Every line below that includes "white" counts toward the total. Report that total alone.

------------------------------------------------

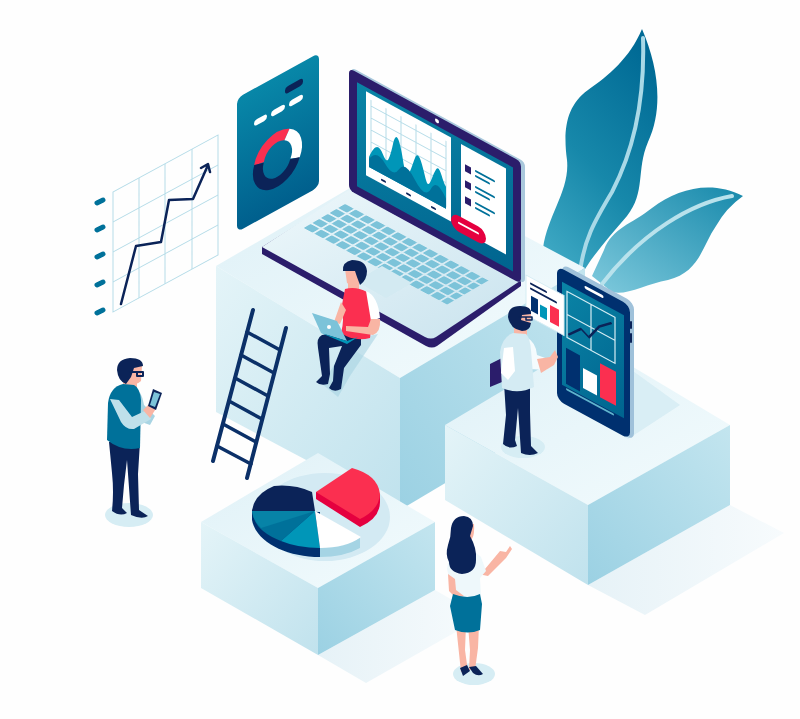
<!DOCTYPE html>
<html lang="en">
<head>
<meta charset="utf-8">
<title>Isometric data analysis</title>
<style>
:root{--paper:#fefefe;--navy:#00306f;--ink:#0b2358;--violet:#2b1d6b;--teal:#00719a;--cyan:#0096b8;--sky:#7cc3d9;--mist:#d6edf4;--ice:#e9f6fa;--red:#fb2f50;--crimson:#e5003f;--skin:#f9b5a4;--white:#fff}
html,body{margin:0;background:var(--paper);overflow:hidden}
svg{display:block;width:800px;height:719px}
.navy{fill:var(--navy)}.ink{fill:var(--ink)}.violet{fill:var(--violet)}.teal{fill:var(--teal)}.cyan{fill:var(--cyan)}.sky{fill:var(--sky)}.mist{fill:var(--mist)}.ice{fill:var(--ice)}.red{fill:var(--red)}.crimson{fill:var(--crimson)}.skin{fill:var(--skin)}.white{fill:var(--white)}
.line{fill:none;stroke-linecap:round;stroke-linejoin:round}
.grid{fill:none;stroke:#b5dce8;stroke-width:1}
</style>
</head>
<body>
<svg viewBox="0 0 800 719" role="img" aria-label="People working with charts around an oversized laptop and phone">
<defs>
<linearGradient id="block-left" x1="0" y1="0" x2="1" y2="1"><stop offset="0" stop-color="#e4f4f8"/><stop offset="1" stop-color="#c0e2ed"/></linearGradient>
<linearGradient id="block-right" x1="0" y1="1" x2="1" y2="0"><stop offset="0" stop-color="#9bd1e3"/><stop offset="1" stop-color="#c3e5ef"/></linearGradient>
<linearGradient id="block-top" x1="0" y1="0" x2="1" y2="1"><stop offset="0" stop-color="#dff1f7"/><stop offset="1" stop-color="#f3fbfd"/></linearGradient>
<linearGradient id="screen" x1="0" y1="0" x2="1" y2="1"><stop offset="0" stop-color="#0a84a6"/><stop offset="1" stop-color="#00648f"/></linearGradient>
<linearGradient id="card" x1="0" y1="0" x2="0" y2="1"><stop offset="0" stop-color="#0887a8"/><stop offset="1" stop-color="#005f8d"/></linearGradient>
<linearGradient id="leaf-tall" x1=".7" y1="0" x2=".2" y2="1"><stop offset="0" stop-color="#006a95"/><stop offset=".55" stop-color="#1788aa"/><stop offset="1" stop-color="#3fa9c4"/></linearGradient>
<linearGradient id="leaf-low" x1="1" y1="0" x2="0" y2="1"><stop offset="0" stop-color="#1789ab"/><stop offset="1" stop-color="#7fcadd"/></linearGradient>
<linearGradient id="deck" x1="0" y1="0" x2="1" y2="1"><stop offset="0" stop-color="#eef8fb"/><stop offset="1" stop-color="#c9e3ee"/></linearGradient>
<linearGradient id="shadow" x1="0" y1="0" x2="1" y2="0"><stop offset="0" stop-color="#e6f2f7"/><stop offset="1" stop-color="#f7fbfd"/></linearGradient>
<pattern id="keys" width="12" height="10" patternUnits="userSpaceOnUse"><rect x="1" y="1" width="10" height="8" rx="1" fill="#7cc3d9"/></pattern>
<clipPath id="screen-clip"><rect x="17" y="14" width="85" height="84"/></clipPath>
</defs>

<g id="ground-shadows" fill="url(#shadow)">
<polygon points="588,585 730,505 784,533 645,615"/>
<polygon points="318,655 435,590 482,617 366,683"/>
</g>

<g id="plant">
<path fill="url(#leaf-tall)" d="M642 29C630 58 608 76 588 90C566 106 563 130 567 160C570 190 548 214 543 248L580 278C590 258 610 236 627 216C646 192 636 170 648 142C664 108 658 66 642 29Z"/>
<path class="line" stroke="#a9d9e7" stroke-width="4" d="M643 38C645 100 634 150 612 192C594 222 584 240 580 272"/>
<path fill="url(#leaf-low)" d="M743 196C712 180 678 188 652 208C632 224 612 228 604 250L592 276L612 292C626 296 646 284 668 280C700 272 702 246 716 226Q726 208 743 196Z"/>
<path class="line" stroke="#b9e2ec" stroke-width="4" d="M732 196C692 203 642 232 602 284"/>
</g>

<g id="large-block">
<polygon fill="url(#block-top)" points="216,266 350,188 523,235 585,268 400,378"/>
<polygon fill="url(#block-left)" points="216,266 400,378 400,510 216,412"/>
<polygon fill="url(#block-right)" points="400,378 585,268 585,400 400,510"/>
</g>

<g id="wall-graph">
<g transform="matrix(1 -.543 0 1 113 192)" class="grid"><rect width="105" height="120"/><path d="M26 0V120M52 0V120M79 0V120M0 30H105M0 60H105M0 90H105"/></g>
<path class="line" stroke="#0b2358" stroke-width="2.5" d="M121 304L136 246L161 242L169 200L193 199L208 165M201 168L208 164L210 172"/>
<path class="line" stroke="#00719a" stroke-width="5" d="M97 203L103 200M97 230L103 227M97 257L103 254M97 285L103 282M97 313L103 310"/>
</g>

<g id="donut-card">
<g transform="matrix(1 -.55 0 1 237 98)">
<rect width="82" height="134" rx="6" fill="url(#card)"/>
<rect class="ink" x="48" y="16" width="18" height="7" rx="3"/>
<g class="white"><rect x="17" y="32" width="13" height="6" rx="3"/><rect x="34" y="32" width="14" height="6" rx="3"/><rect x="52" y="32" width="14" height="6" rx="3"/></g>
<g class="line" style="stroke-linecap:butt" stroke-width="10"><path stroke="#fb2f50" d="M22 78A19 21 0 0 1 50 64"/><path stroke="#fff" d="M50 64A19 21 0 0 1 58 92"/><path stroke="#0b2358" d="M58 92A19 21 0 0 1 22 78"/></g>
</g>
</g>

<g id="laptop">
<path class="violet" d="M262 247L349 192L521 276V286L437 346Q432 349 426 346L262 254Z"/>
<path fill="url(#deck)" d="M262 247L349 190L520 281L436 337Q431 340 425 337Z"/>
<rect width="164" height="50" fill="url(#keys)" transform="matrix(.88 .47 -.86 .5 345 203)"/>
<polygon points="356,281 382,266 412,283 386,298" fill="#d3eaf2"/>
<g transform="matrix(1 .545 0 1 349 68)">
<rect x="2" y="-2" width="174" height="122" rx="5" fill="#a9c8dc"/>
<rect class="violet" width="172" height="122" rx="5"/>
<circle cx="88" cy="5" r="2" class="white"/>
<rect x="8" y="10" width="156" height="104" fill="url(#screen)"/>
<rect class="white" x="17" y="14" width="85" height="84"/>
<path class="grid" d="M22 26H97M22 38H97M22 50H97M22 62H97M22 74H97M22 20V86M37 20V86M52 20V86M67 20V86M82 20V86M97 20V86"/>
<path class="cyan" d="M20 88V78C26 62 30 60 34 68S40 72 44 52S52 50 55 68S62 66 66 54S74 60 77 70S83 62 87 54S93 62 97 66V88Z"/>
<path class="teal" d="M20 88V80Q28 66 36 76T50 74T66 76T82 76T97 78V88Z"/>
<path class="line" stroke="#0b2358" stroke-width="2" d="M33 94H36M58 94H61M83 94H86"/>
<rect class="white" x="112" y="15" width="45" height="86"/>
<g class="violet"><rect x="116" y="33" width="6" height="7"/><rect x="116" y="49" width="6" height="7"/><rect x="116" y="65" width="6" height="7"/></g>
<path class="line" stroke="#00719a" stroke-width="2" d="M127 34H145M127 39H140M127 50H145M127 55H140M127 66H145M127 71H140"/>
<rect class="crimson" x="102" y="88" width="35" height="16" rx="8"/>
<path class="line" stroke="#fff" stroke-width="2" d="M110 95H129"/>
</g>
</g>

<g id="right-block">
<polygon fill="url(#block-top)" points="445,425 588,340 730,425 588,505"/>
<polygon fill="url(#block-left)" points="445,425 588,505 588,585 445,500"/>
<polygon fill="url(#block-right)" points="588,505 730,425 730,505 588,585"/>
<polygon fill="#d9eef5" points="560,400 626,366 680,405 628,439"/>
</g>

<g id="phone">
<g transform="matrix(1 .54 0 1 557 266)">
<rect x="5" y="-5" width="72" height="138" rx="7" fill="#9fc1da"/>
<rect class="navy" width="73" height="134" rx="7"/>
<rect x="5" y="13" width="62" height="103" fill="url(#screen)"/>
<path class="line" stroke="#fff" stroke-width="3" d="M29 6H45"/>
<path fill="none" stroke="#d6edf4" stroke-width="1.2" d="M10 20H58V66H10ZM10 43H58M34 20V66"/>
<path class="line" stroke="#0b2358" stroke-width="2" d="M12 62L24 50L32 54L42 38L54 28"/>
<rect class="navy" x="9" y="77" width="14" height="36"/><rect class="white" x="26" y="88" width="14" height="20"/><rect class="red" x="43" y="74" width="16" height="34"/>
<path class="line" stroke="#5fb4cd" stroke-width="2" d="M10 118H56"/>
</g>
<path class="line" stroke="#0b2358" stroke-width="2" d="M631 322V328M631 334V342"/>
</g>

<g id="floating-panel" transform="matrix(1 .54 0 1 526 275)">
<rect class="white" width="38" height="40" stroke="#d6edf4"/>
<path class="line" stroke="#0b2358" stroke-width="2" d="M5 6H20M5 11H30"/>
<rect class="navy" x="5" y="18" width="7" height="15"/><rect class="cyan" x="14" y="22" width="7" height="12"/><rect class="red" x="24" y="17" width="9" height="17"/>
</g>

<g id="ladder" class="line" stroke="#0b3068" stroke-width="4">
<path d="M253 310L213 461M286 328L247 478"/>
<path stroke-width="3.5" d="M247 332L280 350M241 355L274 373M235 378L268 396M229 401L262 419M223 424L256 442M217 446L251 464"/>
</g>

<g id="pie-block">
<polygon fill="url(#block-top)" points="201,522 318,453 435,522 318,588"/>
<polygon fill="url(#block-left)" points="201,522 318,588 318,655 201,588"/>
<polygon fill="url(#block-right)" points="318,588 435,522 435,590 318,655"/>
<ellipse cx="325" cy="517" rx="65" ry="44" fill="#d3eaf3"/>
<path class="navy" d="M252 510V520C256 542 286 557 320 557V512Z"/>
<path fill="#a5d4e4" d="M320 548V557Q344 557 360 548V538Z"/>
<path class="ink" d="M315 511L252 511Q254 494 274 486Q294 484 312 492Z"/>
<path class="teal" d="M315 511L252 511Q254 531 281 541Z"/>
<path class="cyan" d="M315 511L281 541Q298 548 320 548Z"/>
<path fill="#0783a7" d="M315 511L252 511Q253 520 261 528Z"/>
<path class="white" d="M315 511L320 548Q346 548 361 537Z"/>
<path class="crimson" d="M316 492V499L360 527Q380 518 380 502V494Z"/>
<path class="red" d="M316 492L352 468Q378 475 380 494Q379 510 360 519Z"/>
</g>

<g id="seated-worker">
<path d="M322 384L350 340L378 334L350 376L338 397Z" fill="#a8d4e3" opacity=".6"/>
<path class="ink" d="M344 331L322 335Q316 338 318 348L322 376L316 382Q320 386 328 384L330 374L329 348L342 346L334 366L333 381L329 388Q334 393 341 389L344 368L361 345V334Z"/>
<path class="skin" d="M348 278H359V292H348Z"/>
<path class="red" d="M345 289Q356 286 367 292L373 315L370 338Q354 342 341 333Q345 318 341 310Z"/>
<path class="white" d="M366 291Q378 296 380 318L371 321Z"/>
<path class="skin" d="M371 319H380Q381 332 373 335L346 331V326L368 327Z"/>
<path class="skin" d="M341 302L346 310L340 324L334 322Z"/>
<path class="skin" d="M345 269H359V280Q354 288 347 283Z"/>
<path class="ink" d="M343 271Q342 262 352 260Q366 260 367 271Q367 280 360 285L357 277L355 271Z"/>
<path class="sky" d="M312 313L337 321L347 341L321 333Z"/><path class="cyan" d="M321 333L347 341L358 337L347 344Z"/>
<circle class="white" cx="329" cy="327" r="2"/>
</g>

<g id="man-with-phone">
<ellipse class="mist" cx="129" cy="515" rx="24" ry="12"/>
<path class="ink" d="M109 442H140L138 474L139 510L148 516Q142 520 131 515L127 460L124 485L122 508L127 513Q120 517 112 511Q114 492 112 473Z"/>
<path class="skin" d="M123 376H137V390H123Z"/>
<path fill="#a8d4e3" d="M132 386Q142 390 144 405L155 416L150 425L136 420Z"/>
<path class="teal" d="M123 384Q110 387 108 403L107 440Q122 452 140 448L141 400Q140 388 134 385Z"/>
<path fill="#bfe0ea" d="M110 399L119 400L132 417L147 410L151 419L134 429Q126 430 121 422Z"/>
<path class="skin" d="M143 410L152 401L157 407L150 418ZM131 366L142 366L141 381Q135 387 130 382Z"/>
<path class="ink" d="M117 370Q117 359 130 358Q143 358 143 366L134 368L131 377L126 384Q118 381 117 370Z"/>
<path class="line" stroke="#0b2358" stroke-width="2" d="M130 372H143V376H137V372"/>
<path class="ink" d="M153 389L162 393L156 410L148 406Z"/><path class="sky" d="M154 392L160 394L155 407L150 405Z"/>
</g>

<g id="man-at-phone">
<ellipse class="mist" cx="523" cy="447" rx="22" ry="11"/>
<path class="violet" d="M490 364L502 358V382L490 387Z"/>
<path class="ink" d="M504 383H530L530 412L531 446L538 453Q530 457 521 453L518 408L515 440L517 446Q509 450 503 444L506 415Z"/>
<path class="skin" d="M514 322H527V338H514Z"/>
<path fill="#f4fbfd" d="M526 337Q536 342 537 355L548 359L547 370L530 369Z"/>
<path class="skin" d="M537 359L550 357L555 350L558 357L554 365L541 373Z"/>
<path fill="#d4ebf3" d="M513 333Q502 337 500 352L502 388Q518 395 534 387L531 350Q530 338 526 334Z"/>
<path class="white" d="M504 348L513 347L515 371L508 380L501 373Z"/>
<path class="skin" d="M520 312L531 314L530 326L520 327Z"/>
<path class="ink" d="M508 317Q508 306 520 306Q532 306 531 314L522 315L521 320L531 323Q530 331 522 331Q510 329 508 317Z"/>
<path class="line" stroke="#0b2358" stroke-width="1.5" d="M519 317H532V320H526V317"/>
</g>

<g id="woman">
<ellipse class="mist" cx="474" cy="674" rx="21" ry="11"/>
<path class="skin" d="M456 625H466L465 650L468 672H461ZM468 625H479L478 648L475 670H469L470 650Z"/>
<path class="ink" d="M460 668L467 665L470 671L463 676ZM469 667L476 666L483 674Q478 677 473 673Z"/>
<path class="skin" d="M477 561L485 569L500 551L506 552L510 546L512 549L506 558L488 576L478 574ZM468 523L474 524Q475 538 470 541L472 551H462Z"/>
<path fill="#eef8fb" d="M455 552Q448 557 447 569L451 585L453 597Q468 601 481 595L480 578L486 571L481 557L470 548Z"/>
<path class="skin" d="M448 574L455 579L456 590L464 596L456 598L449 591Z"/>
<path class="teal" d="M453 594Q468 600 480 594L482 604L480 630Q468 635 455 630L450 606Z"/>
<path class="ink" d="M451 528Q453 516 464 516Q473 517 473 526L470 536Q477 548 476 560Q476 573 462 574Q449 572 449 562Q445 555 448 545Q451 537 451 528Z"/>
</g>
</svg>
</body>
</html>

------------------------------------------------

◆ SOLUTION FOR THIS EXERCISE
12